Initial Syllable

Some articles on initial syllable, syllable, initial syllables:

Finnish Language - Morphophonology
... It is meaning-distinguishing in the initial syllable, and suffixes follow so, if the listener hears in any part of the word, they can derive for the initial syllable ... the final vowel becomes the back vowel 'a' (rather than the front vowel 'ä') because the initial syllable contains the back vowels 'uo' ...
French Phonology - Stress - Emphatic Stress
... In French, this stress falls on the first consonant-initial syllable of the word in question ... a vowel, emphatic stress falls either on the first non-initial syllable that begins with a consonant, or on the initial syllable with the insertion of a glottal stop or a liaison ... It's terrible.' Emphatic stress on second syllable of épouvantable) C'est épouvantable (initial syllable with liaison consonant ) C'est épouvantable (initial syllable with glottal stop ...
Languages With Vowel Harmony - Uralic Languages - Finnish
... From vowel harmony it follows that the initial syllable of each single (non-compound) word controls the frontness or backness of the entire word ... In the initial syllable a back vowel causes all non-initial syllables to be realized with back (or neutral) vowels, e.g ... pos+ahta+(t)a → posahtaa a front vowel causes all non-initial syllables to be realized with front (or neutral) vowels, e.g ...

Famous quotes containing the words syllable and/or initial:

    Seyton. The Queen, my lord, is dead.
    Macbeth. She should have died hereafter;
    There would have been a time for such a word.—
    Tomorrow, and tomorrow, and tomorrow,
    Creeps in this petty pace from day to day,
    To the last syllable of recorded time;
    And all our yesterdays have lighted fools
    The way to dusty death.
    William Shakespeare (1564–1616)

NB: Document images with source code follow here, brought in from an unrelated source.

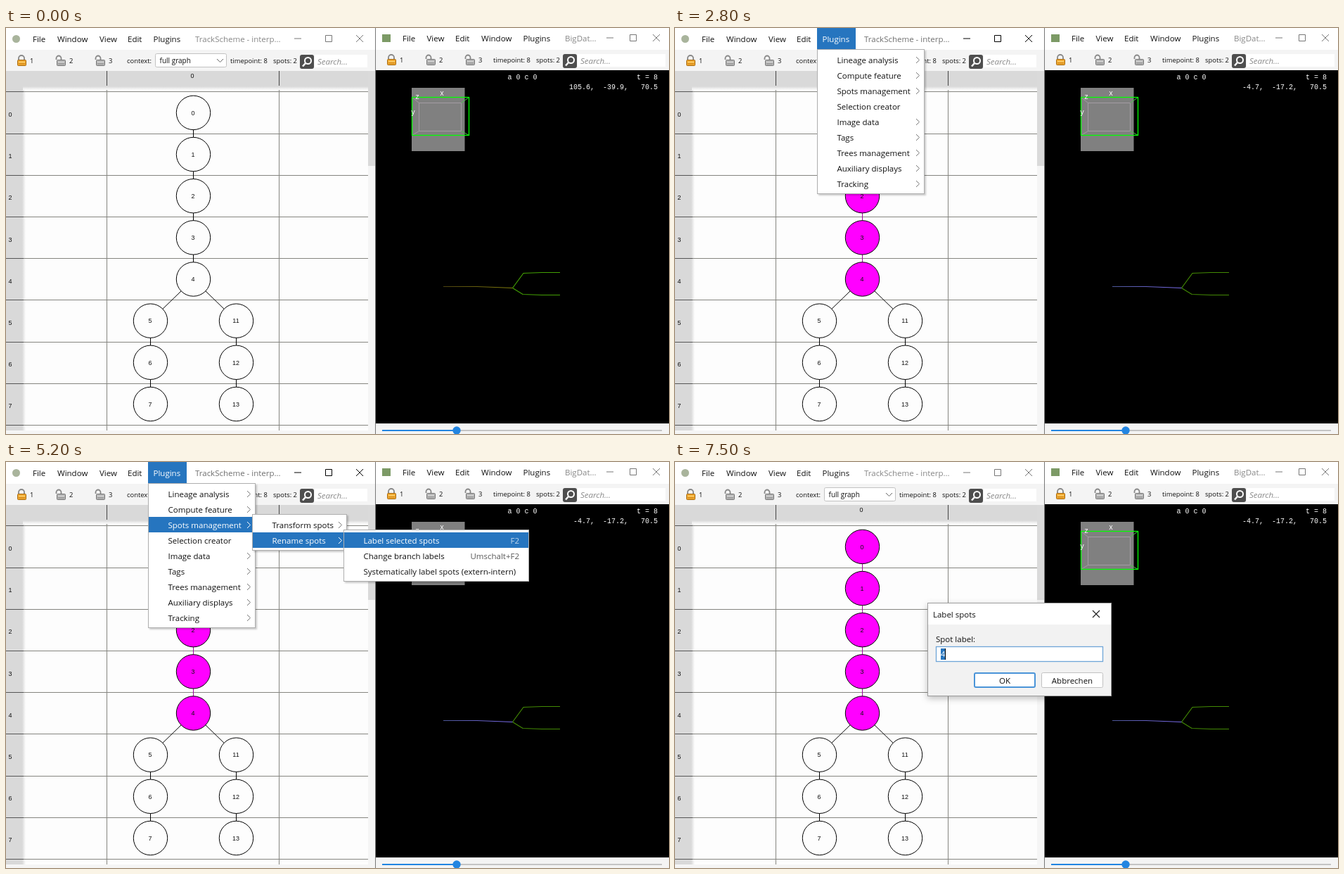
These frames come from a looping animation (943x577 px, 8 s). An HTML page:

```html
<!DOCTYPE html>
<html lang="en">
<head>
<meta charset="utf-8">
<title>Label selected spots</title>
<style>
html, body { margin: 0; width: 100%; height: 100%; overflow: hidden; background: #fff; }
svg { display: block; width: 943px; height: 577px; }
text { font: 11.5px "Open Sans", "Noto Sans", sans-serif; fill: #111; white-space: pre; }
text.small { font-size: 9.4px; }
text.node { font: 9px "Liberation Sans", Arial, sans-serif; }
text.hud { font: 10px "Liberation Mono", "Courier New", monospace; fill: #fff; }
text.hint { font-style: italic; fill: #8a8a8a; }
.mid { text-anchor: middle; }
.end { text-anchor: end; }
.node-ring { fill: #fdfdfd; stroke: #000; }
.picked .sel { fill: #f0f; }
.picked line.sel { stroke: #a000a0; }
.hot rect { fill: #2675bf; }
.hot text { fill: #fff; }
.hot path { stroke: #fff; }
</style>
</head>
<body>
<svg id="stage" viewBox="0 0 943 577">
  <defs>
    <linearGradient id="fadeY" x2="0" y2="1"><stop stop-color="#d9d9d9"/><stop offset="1" stop-color="#fdfdfd"/></linearGradient>
    <linearGradient id="fadeX"><stop stop-color="#d9d9d9"/><stop offset="1" stop-color="#fdfdfd"/></linearGradient>
    <linearGradient id="stem" gradientUnits="userSpaceOnUse" x1="622" x2="721"><stop stop-color="#4c4210"/><stop offset="1" stop-color="#85800c"/></linearGradient>
    <linearGradient id="stemSel" gradientUnits="userSpaceOnUse" x1="622" x2="721"><stop stop-color="#4c5696"/><stop offset="1" stop-color="#7b6cf0"/></linearGradient>
    <filter id="pop" x="-10%" y="-10%" width="120%" height="125%"><feDropShadow dx="2" dy="2" stdDeviation="1" flood-opacity=".2"/></filter>
    <filter id="float" x="-10%" y="-15%" width="120%" height="135%"><feDropShadow dx="0" dy="3" stdDeviation="5" flood-opacity=".25"/></filter>
  </defs>
</svg>
<script>
const LOOP = 8000, STEP = 100;
const stage = document.getElementById('stage');

const rect = (x, y, w, h, fill, more = '') => `<rect x="${x}" y="${y}" width="${w}" height="${h}" fill="${fill}" ${more}/>`;
const line = (x1, y1, x2, y2, stroke, more = '') => `<line x1="${x1}" y1="${y1}" x2="${x2}" y2="${y2}" stroke="${stroke}" ${more}/>`;
const path = (d, stroke, more = '') => `<path d="${d}" fill="none" stroke="${stroke}" ${more}/>`;
const text = (x, y, s, cls = '', more = '') => `<text x="${x}" y="${y}" class="${cls}" ${more}>${s}</text>`;
const group = (id, body, more = '') => `<g id="${id}" ${more}>${body}</g>`;

function lock(x, closed) {
  const body = closed ? '#f0a830' : '#b4b4b4', edge = closed ? '#a86a10' : '#777';
  const bow = closed ? 'M18 46v-3a4 4 0 0 1 8 0v3' : 'M15.500 45v-2a3.500 3.500 0 0 1 7 0v3';
  return `<g transform="translate(${x - 15})">` + path(bow, '#888', 'stroke-width="1.800"') +
    rect(16.5, 45.5, 12, 8, body, `stroke="${edge}" rx="1"`) +
    line(18, 48.5, 27, 48.5, closed ? '#ffdc80' : '#ddd') + line(18, 51, 27, 51, edge, 'opacity=".5"') + '</g>';
}

function controls(xs, id, y) {
  const [a, b, c] = xs;
  return group(id, path(`M${a} ${y}h10M${b + .5} ${y - 4.5}h9v9h-9zM${c} ${y - 5}l10 10m0-10l-10 10`, 'currentColor'), 'color="#777"');
}

// Lock buttons, counters and search box shared by both windows.
function toolbar(x, y, timeX, searchW) {
  let out = '';
  for (let i = 0; i < 3; i++) out += lock(15 + 56 * i, i === 0) + text(34 + 56 * i, 50, i + 1, 'small');
  out += text(timeX, 50, 'timepoint: 8', 'small') + text(timeX + 61, 50, 'spots: 2', 'small');
  const s = timeX + 99;
  out += rect(s + 21, 38, searchW, 18, '#fff') + rect(s, 38, 20, 20, '#4e4e4e', 'rx="3"') +
    `<circle cx="${s + 11.5}" cy="46.500" r="4.500" fill="none" stroke="#fff" stroke-width="2"/>` +
    line(s + 8, 50, s + 4, 54.5, '#fff', 'stroke-width="2.500"') + text(s + 25, 52, 'Search...', 'hint');
  return `<g transform="translate(${x} ${y})">${out}</g>`;
}

const menuBar = (items, y) => items.map(([x, s]) => text(x, y, s)).join('');

const rowY = i => 120.4 + 59.15 * i;

function schemeView() {
  let out = rect(0, 61, 525, 516, '#f5f5f5') + rect(25, 84, 490, 488, '#fdfdfd') +
    rect(0, 61, 515, 22, '#d9d9d9') + rect(0, 61, 24, 511, '#d9d9d9') +
    rect(24, 83, 491, 5, 'url(#fadeY)') + rect(23, 88, 5, 484, 'url(#fadeX)') +
    rect(515, 61, 10, 135, '#dadada');
  for (const x of [143.5, 388.5]) out += line(x, 88, x, 572, '#858580') + line(x, 61, x, 82, '#444');
  for (let i = 0; i < 9; i++) {
    const y = Math.round(90.4 + 59.2 * i) + .5;
    out += line(25, y, 515, y, '#858580') + line(0, y, 25, y, '#555');
    if (i < 8) out += text(6, 126 + 59.2 * i, i, 'node mid');
  }
  out += text(265, 71, '0', 'node mid');

  const nodes = [];
  for (let i = 0; i < 8; i++) nodes.push([i < 5 ? 266.5 : 205.5, i, i]);
  for (let i = 5; i < 8; i++) nodes.push([327.5, i, i + 6]);
  let edges = '', rings = '';
  nodes.forEach(([x, row, label], k) => {
    const cls = label < 5 ? 'sel' : '';
    if (k) {
      const from = nodes[label === 11 ? 4 : k - 1];
      edges += line(from[0], rowY(from[1]), x, rowY(row), '#000', `class="${cls}"`);
    }
    rings += `<circle cx="${x}" cy="${rowY(row)}" r="24.200" class="node-ring ${cls}"/>` +
      text(x - .5, rowY(row) + 3.2, label, 'node mid');
  });
  return out + group('tree', edges + rings) + rect(237.5, 93.5, 0, 0, 'none', 'id="marquee" stroke="#555"');
}

function leftWindow() {
  return rect(0, 0, 525, 31, '#fff') + rect(0, 31, 525, 30, '#f4f4f4') +
    '<circle cx="14.500" cy="15.500" r="5.500" fill="#a9b49c"/>' + rect(202, 0, 55, 30, '#fff', 'id="pluginsBg"') +
    menuBar([[38, 'File'], [73, 'Window'], [133, 'View'], [173, 'Edit']], 20) +
    text(209.5, 20, 'Plugins', '', 'id="plugins"') + text(269, 20, 'TrackScheme - interp...', '', 'id="caption"') +
    controls([410, 454, 498], 'buttons', 15) + toolbar(0, 0, 319, 75) +
    text(172, 50, 'context:', 'small') +
    rect(212.5, 36.5, 101, 19, '#fff', 'rx="2" stroke="#c2c2c2"') + text(218.5, 50, 'full graph', '', 'style="font-size:10px"') +
    path('M300 44l4.500 4.500l4.500-4.500', '#666', 'id="comboArrow"') + schemeView();
}

function rightWindow() {
  const grey = '#a49ca4', green = '#0f0';
  return rect(525, 0, 418, 31, '#fff') + rect(525, 31, 418, 30, '#f4f4f4') + line(525.5, 0, 525.5, 577, '#777') +
    rect(535, 9, 12, 11, '#7c9a66') +
    menuBar([[564, 'File'], [598.5, 'View'], [639, 'Edit'], [676, 'Window'], [735.5, 'Plugins']], 19) +
    text(795, 19, 'BigDat...', '', 'fill-opacity=".5"') + controls([854, 887, 920], 'buttons2', 14) +
    toolbar(526, -1, 167, 125) +
    rect(526, 60, 417, 502, '#000') + rect(577, 85, 75.5, 90, '#808080') +
    rect(587.5, 106.5, 60, 40, 'none', `stroke="${grey}"`) +
    path('M577.500 98.500l10 8M577.500 152.500l10-6', grey) + path('M658.500 98.500l-11 8M658.500 152.500l-11-6', '#4cc84c') +
    rect(577.5, 98.5, 81, 54, 'none', `stroke="${green}" stroke-width="1.300"`) +
    text(617, 96, 'x', 'hud') + text(576, 123, 'y', 'hud') + text(582, 101, 'z', 'hud') +
    text(713.5, 73, 'a 0 c 0', 'hud') + text(927, 73, 't = 8', 'hud end') + text(927, 87, '', 'hud end', 'id="coords"') +
    path('M720.500 369.500L736 348.500L762 347.500H788M720.500 369.500L735 378.500L762 379.500H788', '#43a004', 'id="forks" stroke-width="1.200"') +
    path('M622 367.500H670L720.500 369.500', 'url(#stem)', 'id="stemLine" stroke-width="1.100"') +
    rect(526, 562, 417, 15, '#f4f4f4') + line(641, 572, 933, 572, '#c4c4c4', 'stroke-width="2"') +
    line(535, 572, 641, 572, '#2285e1', 'stroke-width="2"') + '<circle cx="641" cy="572" r="5.700" fill="#2285e1"/>';
}

// Items: [label, accelerator], where '>' marks a submenu.
function popup(id, x, y, w, items) {
  let out = rect(x + .5, y + .5, w, items.length * 22 + 7, '#fff', 'stroke="#aeaeae" filter="url(#pop)"');
  items.forEach(([label, key], i) => {
    const top = y + 4 + 22 * i;
    out += '<g class="item">' + rect(x + 1, top, w - 1, 22, 'none') + text(x + 28.5, top + 16, label) +
      (key === '>' ? path(`M${x + w - 11} ${top + 7}l4.500 4.500l-4.500 4.500`, '#777') :
        key ? text(x + w - 13, top + 16, key, 'end', 'fill-opacity=".7"') : '') + '</g>';
  });
  return group(id, out);
}

function dialog() {
  return group('dialog', rect(0, 0, 262, 133, '#f2f2f2', 'filter="url(#float)"') + rect(0, 0, 262, 31, '#fff') +
    rect(.5, .5, 261, 132, 'none', 'stroke="#777" stroke-opacity=".7"') +
    text(8, 21, 'Label spots') + path('M235 11l10 10m0-10l-10 10', '#222', 'stroke-width="1.200"') +
    text(12, 56, 'Spot label:') + rect(12.5, 62.5, 237, 21, '#fff', 'stroke="#6fa5d8" stroke-width="1.300"') +
    rect(19, 65, 7, 16, '#2675bf') + text(19, 77, '4', '', 'style="fill:#fff"') + rect(25, 65, 1, 16, '#000', 'id="caret"') +
    rect(67, 100, 86, 20, '#fff', 'rx="2" stroke="#4a94d8" stroke-width="2"') + text(110, 115, 'OK', 'mid') +
    rect(162.5, 99.5, 87, 21, '#fff', 'rx="2" stroke="#c2c2c2"') + text(206, 115, 'Abbrechen', 'mid'));
}

stage.insertAdjacentHTML('beforeend', leftWindow() + rightWindow() +
  popup('menu1', 202, 30, 152, [['Lineage analysis', '>'], ['Compute feature', '>'], ['Spots management', '>'],
    ['Selection creator'], ['Image data', '>'], ['Tags', '>'], ['Trees management', '>'],
    ['Auxiliary displays', '>'], ['Tracking', '>']]) +
  popup('menu2', 350, 74, 134, [['Transform spots', '>'], ['Rename spots', '>']]) +
  popup('menu3', 480, 96, 263, [['Label selected spots', 'F2'], ['Change branch labels', 'Umschalt+F2'],
    ['Systematically label spots (extern-intern)']]) + dialog());

const el = {};
stage.querySelectorAll('[id]').forEach(e => el[e.id] = e);
const set = (id, attrs) => { for (const k in attrs) el[id].setAttribute(k, attrs[k]); };
const show = (id, on) => { el[id].style.display = on ? '' : 'none'; };

const CLOSE = 5600;
// Opening time and hover steps [time, item] of each menu.
const menus = {
  menu1: [2800, [[3300, 0], [3400, 1], [3500, 2]]],
  menu2: [3700, [[4400, 0], [4500, 1]]],
  menu3: [4700, [[5200, 0]]]
};
const ease = p => { p = Math.max(0, Math.min(1, p)); return p * p * (3 - 2 * p); };

function draw(now) {
  const t = Math.floor(now % LOOP / STEP) * STEP;
  const active = t >= 800 && t < 5700, open = t >= 2800 && t < CLOSE;

  el.coords.textContent = t < 100 ? '105.6,  -39.9,   70.5' : '-4.7,  -17.2,   70.5';
  set('buttons', { color: active ? '#000' : '#777' });
  set('caption', { 'fill-opacity': active ? .6 : .5 });

  const grow = ease((t - 800) / 900);
  show('marquee', t > 800 && t < 1800);
  set('marquee', { width: Math.round(68 * grow), height: Math.round(278 * grow) });
  el.tree.classList.toggle('picked', t >= 1800);
  set('stemLine', { stroke: t >= 1900 ? 'url(#stemSel)' : 'url(#stem)' });
  set('forks', { stroke: t >= 1900 ? '#438a04' : '#43a004' });

  set('comboArrow', { stroke: t === 2400 ? '#aaa' : '#666' });
  set('pluginsBg', { fill: open ? '#2675bf' : t >= 2500 && t < CLOSE ? '#e6e6e6' : '#fff' });
  el.plugins.style.fill = open ? '#fff' : '';

  for (const id in menus) {
    const [start, hovers] = menus[id];
    show(id, t >= start && t < CLOSE);
    const hot = hovers.reduce((found, [at, i]) => t >= at ? i : found, -1);
    el[id].querySelectorAll('.item').forEach((item, i) => item.classList.toggle('hot', i === hot));
  }

  const drag = ease((t - 7000) / 300);
  show('dialog', t >= 7000);
  set('dialog', { transform: `translate(${Math.round(777 - 418 * drag)} ${Math.round(210 - 10 * drag)})` });
  show('caret', t < 7200 || t >= 7500);
}

const begin = performance.now();
function tick() {
  draw(performance.now() - begin);
  requestAnimationFrame(tick);
}
tick();
</script>
</body>
</html>
```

    Capital is a result of labor, and is used by labor to assist it in further production. Labor is the active and initial force, and labor is therefore the employer of capital.
    Henry George (1839–1897)